> _Exercise goal_
Identify every line in the records below that contains the word "hash", and copy each of those lines.

> _Entries shown_
*** Block opens ***
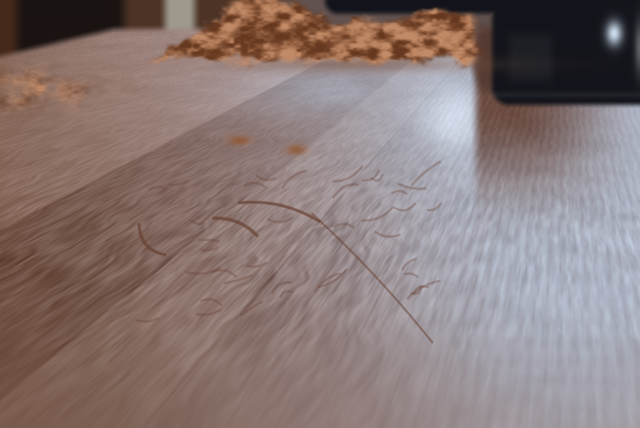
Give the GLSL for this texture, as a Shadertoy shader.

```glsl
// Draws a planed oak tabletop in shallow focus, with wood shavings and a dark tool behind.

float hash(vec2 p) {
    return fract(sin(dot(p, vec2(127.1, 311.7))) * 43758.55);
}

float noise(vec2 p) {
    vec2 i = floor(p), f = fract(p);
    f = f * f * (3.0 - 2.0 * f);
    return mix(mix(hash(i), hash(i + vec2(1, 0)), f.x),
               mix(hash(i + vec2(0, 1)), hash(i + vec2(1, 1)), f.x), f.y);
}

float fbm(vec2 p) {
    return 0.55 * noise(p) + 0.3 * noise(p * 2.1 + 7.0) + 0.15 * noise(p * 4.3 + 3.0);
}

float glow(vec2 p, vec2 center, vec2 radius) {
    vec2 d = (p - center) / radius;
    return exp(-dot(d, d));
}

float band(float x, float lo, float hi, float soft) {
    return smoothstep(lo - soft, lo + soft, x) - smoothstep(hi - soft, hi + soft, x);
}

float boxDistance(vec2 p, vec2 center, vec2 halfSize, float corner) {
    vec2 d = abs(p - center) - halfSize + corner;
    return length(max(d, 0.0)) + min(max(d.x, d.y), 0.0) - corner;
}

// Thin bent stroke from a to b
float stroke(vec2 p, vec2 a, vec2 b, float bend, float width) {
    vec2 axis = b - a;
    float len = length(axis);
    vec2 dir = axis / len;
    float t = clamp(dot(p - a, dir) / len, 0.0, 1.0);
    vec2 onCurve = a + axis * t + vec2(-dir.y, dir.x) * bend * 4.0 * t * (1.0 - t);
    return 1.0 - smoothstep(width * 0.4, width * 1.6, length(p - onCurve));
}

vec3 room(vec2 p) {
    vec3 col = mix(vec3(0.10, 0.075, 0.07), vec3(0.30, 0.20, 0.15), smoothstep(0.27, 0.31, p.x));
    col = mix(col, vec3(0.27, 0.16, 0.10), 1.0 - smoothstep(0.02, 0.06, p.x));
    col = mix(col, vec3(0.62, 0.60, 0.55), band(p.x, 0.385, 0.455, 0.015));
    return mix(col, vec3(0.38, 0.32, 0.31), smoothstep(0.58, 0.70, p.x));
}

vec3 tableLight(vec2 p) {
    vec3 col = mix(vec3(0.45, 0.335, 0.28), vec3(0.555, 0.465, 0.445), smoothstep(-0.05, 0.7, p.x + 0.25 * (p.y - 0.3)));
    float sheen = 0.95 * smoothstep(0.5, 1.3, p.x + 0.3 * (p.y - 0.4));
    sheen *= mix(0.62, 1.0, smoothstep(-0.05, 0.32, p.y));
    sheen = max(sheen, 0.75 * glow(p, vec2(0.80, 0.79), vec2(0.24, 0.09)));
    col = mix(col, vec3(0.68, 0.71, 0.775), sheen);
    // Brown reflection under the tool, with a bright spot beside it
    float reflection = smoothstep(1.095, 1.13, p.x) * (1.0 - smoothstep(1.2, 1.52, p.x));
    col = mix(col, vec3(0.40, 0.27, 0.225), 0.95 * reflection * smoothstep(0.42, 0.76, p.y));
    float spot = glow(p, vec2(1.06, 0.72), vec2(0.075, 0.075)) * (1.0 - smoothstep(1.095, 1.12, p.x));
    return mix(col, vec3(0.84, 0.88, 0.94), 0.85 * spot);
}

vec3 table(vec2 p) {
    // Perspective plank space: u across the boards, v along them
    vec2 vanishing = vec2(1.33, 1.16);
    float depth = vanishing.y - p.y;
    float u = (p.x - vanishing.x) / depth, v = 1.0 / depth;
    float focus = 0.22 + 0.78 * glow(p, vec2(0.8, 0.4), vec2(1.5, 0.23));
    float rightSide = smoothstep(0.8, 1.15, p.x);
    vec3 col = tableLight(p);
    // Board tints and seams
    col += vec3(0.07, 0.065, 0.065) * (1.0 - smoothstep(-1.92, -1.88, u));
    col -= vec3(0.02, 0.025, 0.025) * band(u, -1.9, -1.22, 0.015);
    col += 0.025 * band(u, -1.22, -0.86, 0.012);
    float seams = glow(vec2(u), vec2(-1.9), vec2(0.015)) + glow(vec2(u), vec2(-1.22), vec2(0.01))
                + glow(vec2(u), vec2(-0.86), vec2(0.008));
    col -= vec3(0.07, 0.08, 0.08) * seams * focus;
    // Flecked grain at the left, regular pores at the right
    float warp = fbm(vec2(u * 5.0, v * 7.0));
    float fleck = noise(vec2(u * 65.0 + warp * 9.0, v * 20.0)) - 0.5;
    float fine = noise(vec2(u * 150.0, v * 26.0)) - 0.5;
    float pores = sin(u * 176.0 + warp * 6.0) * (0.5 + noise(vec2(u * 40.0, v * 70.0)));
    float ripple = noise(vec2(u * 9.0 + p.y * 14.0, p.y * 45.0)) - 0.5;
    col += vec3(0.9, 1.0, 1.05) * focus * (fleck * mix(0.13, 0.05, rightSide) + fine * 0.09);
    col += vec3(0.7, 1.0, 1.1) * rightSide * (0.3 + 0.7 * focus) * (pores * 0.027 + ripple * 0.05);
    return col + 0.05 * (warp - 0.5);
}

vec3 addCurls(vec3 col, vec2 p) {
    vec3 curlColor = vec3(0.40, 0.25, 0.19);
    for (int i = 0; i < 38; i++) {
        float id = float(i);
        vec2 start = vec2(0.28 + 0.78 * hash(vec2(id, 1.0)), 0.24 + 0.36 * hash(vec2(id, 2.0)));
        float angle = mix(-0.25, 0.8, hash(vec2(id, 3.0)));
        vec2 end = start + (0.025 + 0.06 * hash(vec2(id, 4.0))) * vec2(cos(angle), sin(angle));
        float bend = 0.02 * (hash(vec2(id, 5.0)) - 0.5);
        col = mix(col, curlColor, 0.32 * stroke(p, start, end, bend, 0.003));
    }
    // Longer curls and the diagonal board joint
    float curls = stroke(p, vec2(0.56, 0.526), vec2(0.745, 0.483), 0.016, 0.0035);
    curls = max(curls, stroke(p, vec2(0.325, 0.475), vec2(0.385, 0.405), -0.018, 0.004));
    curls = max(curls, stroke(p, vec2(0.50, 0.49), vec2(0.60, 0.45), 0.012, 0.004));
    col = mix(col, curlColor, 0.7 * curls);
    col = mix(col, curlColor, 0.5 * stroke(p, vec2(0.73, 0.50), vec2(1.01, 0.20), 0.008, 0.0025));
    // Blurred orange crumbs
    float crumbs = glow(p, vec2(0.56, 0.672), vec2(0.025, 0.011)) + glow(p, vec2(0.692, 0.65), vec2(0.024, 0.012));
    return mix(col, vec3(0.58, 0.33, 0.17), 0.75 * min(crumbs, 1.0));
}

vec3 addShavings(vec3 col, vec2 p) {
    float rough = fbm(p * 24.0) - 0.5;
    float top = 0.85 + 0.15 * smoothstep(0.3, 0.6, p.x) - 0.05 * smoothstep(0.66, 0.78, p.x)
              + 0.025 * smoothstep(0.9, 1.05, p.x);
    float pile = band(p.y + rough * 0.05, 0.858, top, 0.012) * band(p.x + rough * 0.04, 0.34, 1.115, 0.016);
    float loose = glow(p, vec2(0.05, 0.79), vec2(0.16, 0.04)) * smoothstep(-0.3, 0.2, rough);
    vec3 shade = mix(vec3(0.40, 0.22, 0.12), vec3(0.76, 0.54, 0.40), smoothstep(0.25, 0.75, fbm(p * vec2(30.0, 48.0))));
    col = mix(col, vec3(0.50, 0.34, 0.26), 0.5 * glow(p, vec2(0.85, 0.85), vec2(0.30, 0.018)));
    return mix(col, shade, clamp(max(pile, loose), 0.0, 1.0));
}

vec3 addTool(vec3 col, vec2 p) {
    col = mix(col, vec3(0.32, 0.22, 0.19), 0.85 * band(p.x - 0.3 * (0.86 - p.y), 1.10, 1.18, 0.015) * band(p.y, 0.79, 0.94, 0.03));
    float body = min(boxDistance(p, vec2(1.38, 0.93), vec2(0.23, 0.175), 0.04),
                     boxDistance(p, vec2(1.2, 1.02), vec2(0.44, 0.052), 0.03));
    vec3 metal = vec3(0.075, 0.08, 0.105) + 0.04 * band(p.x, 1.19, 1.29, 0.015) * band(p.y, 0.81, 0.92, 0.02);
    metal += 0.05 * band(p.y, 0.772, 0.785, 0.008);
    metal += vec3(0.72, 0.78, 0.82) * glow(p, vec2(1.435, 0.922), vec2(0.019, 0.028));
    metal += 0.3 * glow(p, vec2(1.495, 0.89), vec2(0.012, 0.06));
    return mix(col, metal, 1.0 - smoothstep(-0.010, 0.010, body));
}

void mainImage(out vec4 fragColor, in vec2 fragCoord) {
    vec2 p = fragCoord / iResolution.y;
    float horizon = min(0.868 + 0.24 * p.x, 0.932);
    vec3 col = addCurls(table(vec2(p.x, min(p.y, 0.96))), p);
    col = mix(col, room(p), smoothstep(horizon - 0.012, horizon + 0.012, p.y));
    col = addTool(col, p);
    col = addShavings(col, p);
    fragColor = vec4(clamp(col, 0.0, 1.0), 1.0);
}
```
*** Block closes ***
> _Written answer_
float hash(vec2 p) {
    return mix(mix(hash(i), hash(i + vec2(1, 0)), f.x),
               mix(hash(i + vec2(0, 1)), hash(i + vec2(1, 1)), f.x), f.y);
        vec2 start = vec2(0.28 + 0.78 * hash(vec2(id, 1.0)), 0.24 + 0.36 * hash(vec2(id, 2.0)));
        float angle = mix(-0.25, 0.8, hash(vec2(id, 3.0)));
        vec2 end = start + (0.025 + 0.06 * hash(vec2(id, 4.0))) * vec2(cos(angle), sin(angle));
        float bend = 0.02 * (hash(vec2(id, 5.0)) - 0.5);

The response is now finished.